Over the next 12-18 months things went downhill for Joe. He began losing weight and was in agony every day. After months of investigations involving tubes and cameras - additionally having to battle a needle phobia at each procedure - he was diagnosed with Crohn’s disease. “I was wasting away.”
Crohn’s is a type of Inflammatory Bowel Disease (IBD) that causes inflammation, primarily, of the digestive system. By 2011, part of Joe’s gut was necrotic and twisted, and by the time he was about to graduate university he was undergoing a resection to remove it and missing out on what should have been a positive ending of his time at university.
Living with IBD pain
Growing up with chronic pain had its challenges for Joe. His teenage years were impacted by his prescription to strong opiate painkillers such as tramadol and co-codamol. By this time Joe was on a liquid diet. “I couldn’t do anything spontaneous - everything required planning. For each day I was away I needed to take 7 bottles of liquid food.” Even activities like spending time with friends were a challenge when he’d need to rush to the bathroom for extended periods and carry large, heavy amounts of medications on him.
But Joe made the most of it and was able to work in hospitality and even a pizza restaurant (a point of significance for later in Joe’s life). “I was known as the good cook who would never eat his own food!”. It was only much later that Joe would be able to have very small amounts of food - perhaps a ramekin-sized portion every few days or a biscuit.
At the peak of his pain Joe was prescribed Morphine and taking up to 120mg per day as needed. Given the nature of IBD/Crohn’s, Joe was unable to be prescribed anti-inflammatories. He was also later discovered to have a cyst in his spinal cord, causing its own pain such as migraines and nerve pain - something he would be prescribed gabapentin for. “I got to know the pharmacist on first name terms!”. Joe has been slowly decreasing his opioid usage since 2016.

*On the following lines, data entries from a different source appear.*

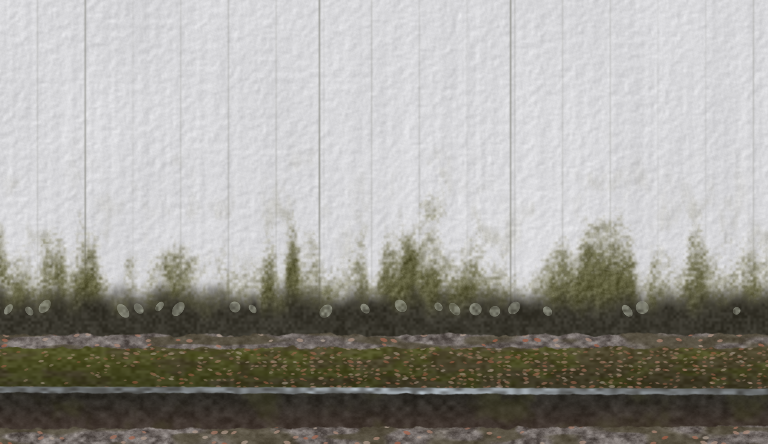
Give the GLSL for this texture, as a WebGL 2 fragment shader.

```glsl
#version 300 es
precision highp float;
// Weathered board-marked concrete wall with rising moss above a wet, littered kerb.

uniform vec2 u_resolution;
out vec4 fragColor;

// Heights of the horizontal layers, in canvas heights
const float FOOT_TOP = 0.315;
const float FOOT_BASE = 0.246;
const float LEDGE_TOP = 0.216;
const float RIM_TOP = 0.127;
const float RIM_BASE = 0.113;
const float KERB_BASE = 0.036;
const float MOSS_BASE = 0.385;
const float MOSS_FADE = 0.14;

// Board seams: regular spacing plus three strong joints
const float BOARD_WIDTH = 0.1075;
const float BOARD_OFFSET = 0.192;
const vec3 STRONG_SEAMS = vec3(0.192, 0.7195, 1.150);

// Moss plumes: centre x, extra height, half width
const int PLUMES = 7;
const vec3 PLUME[PLUMES] = vec3[PLUMES](
  vec3(0.04, 0.09, 0.05), vec3(0.18, 0.11, 0.06), vec3(0.40, 0.09, 0.07),
  vec3(0.67, 0.10, 0.08), vec3(0.96, 0.13, 0.12), vec3(1.345, 0.15, 0.09),
  vec3(1.62, 0.09, 0.10));

const vec3 PLASTER = vec3(0.845, 0.845, 0.855);
const vec3 SEAM_GREY = vec3(0.55, 0.55, 0.52);
const vec3 MOSS_PALE = vec3(0.56, 0.54, 0.42);
const vec3 MOSS_DEEP = vec3(0.34, 0.335, 0.20);
const vec3 FOOT_DARK = vec3(0.22, 0.21, 0.175);
const vec3 LICHEN = vec3(0.62, 0.63, 0.57);
const vec3 LITTER = vec3(0.43, 0.40, 0.385);
const vec3 LEDGE_GREEN = vec3(0.29, 0.295, 0.14);
const vec3 LEDGE_BROWN = vec3(0.28, 0.255, 0.17);
const vec3 LEAF_RUST = vec3(0.62, 0.36, 0.27);
const vec3 LEAF_PALE = vec3(0.68, 0.63, 0.58);
const vec3 RIM_WET = vec3(0.60, 0.63, 0.65);
const vec3 KERB_DARK = vec3(0.175, 0.165, 0.145);
const vec3 KERB_BROWN = vec3(0.25, 0.21, 0.185);

float hash(vec2 p) { return fract(sin(dot(p, vec2(12.9898, 78.233))) * 43758.5453); }

float noise(vec2 p) {
  vec2 i = floor(p), f = fract(p);
  f = f * f * (3.0 - 2.0 * f);
  return mix(mix(hash(i), hash(i + vec2(1, 0)), f.x),
             mix(hash(i + vec2(0, 1)), hash(i + vec2(1, 1)), f.x), f.y);
}

float fbm(vec2 p) {
  float sum = 0.0, amp = 0.533;
  for (int i = 0; i < 4; i++) { sum += amp * noise(p); p = p * 2.03 + 17.1; amp *= 0.5; }
  return sum;
}

// Soft-edged step from 0 below the edge to 1 above it
float above(float edge, float y) {
  float soft = 1.0 / u_resolution.y;
  return smoothstep(edge - soft, edge + soft, y);
}

// Scattered tilted flecks: x is coverage, y a random shade
vec2 flecks(vec2 p, vec2 cell, float density) {
  vec2 g = p / cell, id = floor(g);
  vec2 d = fract(g) - 0.35 - 0.3 * vec2(hash(id + 7.3), hash(id + 3.1));
  d.y += d.x * (hash(id + 5.7) - 0.5) * 1.2;
  float soft = 0.5 / (u_resolution.y * cell.y);
  float size = 0.2 + 0.15 * hash(id + 9.2);
  float cover = 1.0 - smoothstep(size - soft, size + soft, length(d));
  return vec2(cover * step(hash(id), density), hash(id + 2.4));
}

vec3 addLeaves(vec3 col, vec2 p, vec2 cell, float density, float strength) {
  vec2 leaf = flecks(p, cell, density);
  return mix(col, mix(LEAF_RUST, LEAF_PALE, leaf.y), leaf.x * strength);
}

vec3 wall(vec2 p) {
  float streak = noise(vec2(p.x * 38.0, p.y * 5.0));
  float patches = fbm(p * vec2(30.0, 17.0));
  float grain = noise(p * 150.0);
  // Plaster relief lit from the upper left, with vertical board grain
  float relief = fbm(p * 75.0) - fbm(p * 75.0 + vec2(-0.35, 0.35));
  float board = noise(vec2(p.x * 90.0, p.y * 1.5)) - 0.5;
  vec3 col = PLASTER + relief * 0.13 + board * 0.035 + (fbm(p * 4.0) - 0.5) * 0.04;
  float k = floor((p.x - BOARD_OFFSET) / BOARD_WIDTH + 0.5);
  float seamDist = abs(p.x - BOARD_OFFSET - k * BOARD_WIDTH);
  float seam = exp(-pow(seamDist / 0.0025, 2.0)) * (0.1 + 0.25 * hash(vec2(k, 4.0)));
  for (int i = 0; i < 3; i++)
    seam = max(seam, 0.75 * exp(-pow((p.x - STRONG_SEAMS[i]) / 0.0025, 2.0)));
  col = mix(col, SEAM_GREY, seam * (0.6 + 0.4 * streak));
  // Moss climbs in plumes and breaks up into streaks
  float top = MOSS_BASE;
  for (int i = 0; i < PLUMES; i++)
    top += PLUME[i].y * exp(-pow((p.x - PLUME[i].x) / PLUME[i].z, 2.0));
  float level = (top - p.y) / MOSS_FADE + (streak - 0.5) * 0.9 + (patches - 0.5) + (grain - 0.5) * 0.5;
  float moss = smoothstep(-0.2, 1.1, level);
  float wisp = smoothstep(0.5, 0.8, patches) * streak * (1.0 - smoothstep(top, top + 0.25, p.y));
  moss = max(moss, wisp * 0.45);
  vec3 mossCol = mix(MOSS_PALE, MOSS_DEEP, moss) + (grain - 0.5) * 0.1 + relief * 0.25;
  col = mix(col, mossCol, moss * 0.94);
  // Damp foot of the wall and its lichen spots
  float damp = 1.0 - smoothstep(FOOT_TOP - 0.03, FOOT_TOP + 0.05, p.y + (patches - 0.5) * 0.06);
  col = mix(col, FOOT_DARK + (grain - 0.5) * 0.09 + (patches - 0.5) * 0.08, damp);
  vec2 spot = flecks(p - vec2(0.0, 0.284), vec2(0.042), 0.4);
  float row = above(0.284, p.y) * (1.0 - above(0.326, p.y));
  return mix(col, LICHEN, spot.x * row * (0.3 + 0.5 * grain));
}

vec3 litter(vec2 p) {
  vec3 col = LITTER + (fbm(p * vec2(70.0, 110.0)) - 0.5) * 0.5;
  col = mix(col, LEDGE_BROWN, 0.6 * smoothstep(0.45, 0.7, noise(p * vec2(14.0, 60.0))));
  return addLeaves(col, p, vec2(0.023, 0.012), 0.22, 0.75);
}

vec3 ledge(vec2 p) {
  float mottled = fbm(p * vec2(18.0, 50.0));
  vec3 col = mix(LEDGE_GREEN, LEDGE_BROWN, smoothstep(0.3, 0.7, mottled + 0.15 * (p.x - 0.8)));
  col += (noise(p * vec2(90.0, 160.0)) - 0.5) * 0.11;
  col *= 0.82 + 0.25 * smoothstep(RIM_TOP, LEDGE_TOP, p.y);
  float density = 0.12 + 0.25 * smoothstep(0.2, 0.8, p.x);
  col = addLeaves(col, p, vec2(0.021, 0.0095), density, 0.55);
  return addLeaves(col, p + 3.7, vec2(0.015, 0.008), density, 0.4);
}

vec3 kerb(vec2 p) {
  float rough = fbm(p * vec2(60.0, 75.0));
  float drop = smoothstep(RIM_BASE, KERB_BASE, p.y);
  vec3 col = mix(KERB_DARK, KERB_BROWN, drop) + (rough - 0.5) * 0.16;
  return mix(col, LEDGE_GREEN, 0.3 * smoothstep(0.5, 0.75, fbm(p * 12.0)));
}

void main() {
  vec2 p = gl_FragCoord.xy / u_resolution.y;
  float ragged = (fbm(p * vec2(35.0, 20.0)) - 0.5) * 0.016;
  float slope = (p.x - 0.87) * 0.003;
  // Stack the layers from the ground up
  vec3 col = litter(p + 1.3);
  col = mix(col, kerb(p), above(KERB_BASE, p.y + ragged - slope));
  float shine = 0.55 + 0.4 * exp(-pow((p.x - 0.95) / 0.4, 2.0));
  vec3 rim = mix(KERB_DARK, RIM_WET, shine * (0.45 + 0.9 * noise(p * vec2(60.0, 130.0))));
  col = mix(col, rim, above(RIM_BASE, p.y + ragged * 0.4 + slope));
  col = mix(col, ledge(p), above(RIM_TOP, p.y + ragged * 0.2 + slope));
  col = mix(col, litter(p), above(LEDGE_TOP, p.y + ragged));
  col = mix(col, wall(p), above(FOOT_BASE, p.y + ragged));
  fragColor = vec4(clamp(col, 0.0, 1.0), 1.0);
}
```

Signposted from the NHS
Joe had tried everything for his Crohn’s pain, short of fentanyl. It was his NHS pain specialist who initially suggested Joe look into medical cannabis, and he quickly discovered Leva as a participating clinic in Project Twenty21 (Europe’s largest observational study of medical cannabis).
Joe joined Leva in November 2021. In the last 18 months and under the guidance of his Leva specialist pain consultant, he’s been prescribed two strains of medical cannabis and has decreased his morphine intake from 40mg in 2021 to 10mg per day. He’s also cut his tramadol usage in half. On top of the medical cannabis, Joe has been receiving talking therapy and attributes his success to both.
“One strain (of medical cannabis) kills the pain and the other has made me more open and meditative. It’s helped me become a nicer person, be more focused and quiet my mind. It puts the shine back on life.”
Incredibly, Joe says his Crohn’s pain has decreased from a 7-8/10 each day to a 0-3/10. “It’s deleted my Crohn’s pain!”.
Leva is the first private clinic Joe has worked with after experiencing long wait times elsewhere. “Response times (at Leva) are great, the team is friendly, I feel I am able to provide feedback and you’re approachable. There’s no stigma.”
Advice for others
Joe has advice for anyone else considering Leva: “Just give it a try. You don’t know how it’ll help unless you give it a go. If I didn’t contact them it would never have started.”
Now almost 15 years on from his experience working in a pizza restaurant, Joe’s rediscovered the joy of them after his fiance spontaneously suggested they get one.
“Over the course of 2 days I was able to enjoy a pizza! I never thought I'd see the day…any gastro issues were nearly non-existent. It just blew my mind. Bloody amazing.”
Today Joe works in IT and has aspirations to come off opiates altogether and get more predictability with his life, such as being able to go out without having to think through every aspect.
“Anything is possible.”
Joe is a real patient of Leva Clinic. We’ve been working with him since November 2021. He’s not received any financial reward or incentive to share his story. He’s doing so in the hope that it will be informative and inspiring for others. Photo by Jonathan Borba on Unsplash.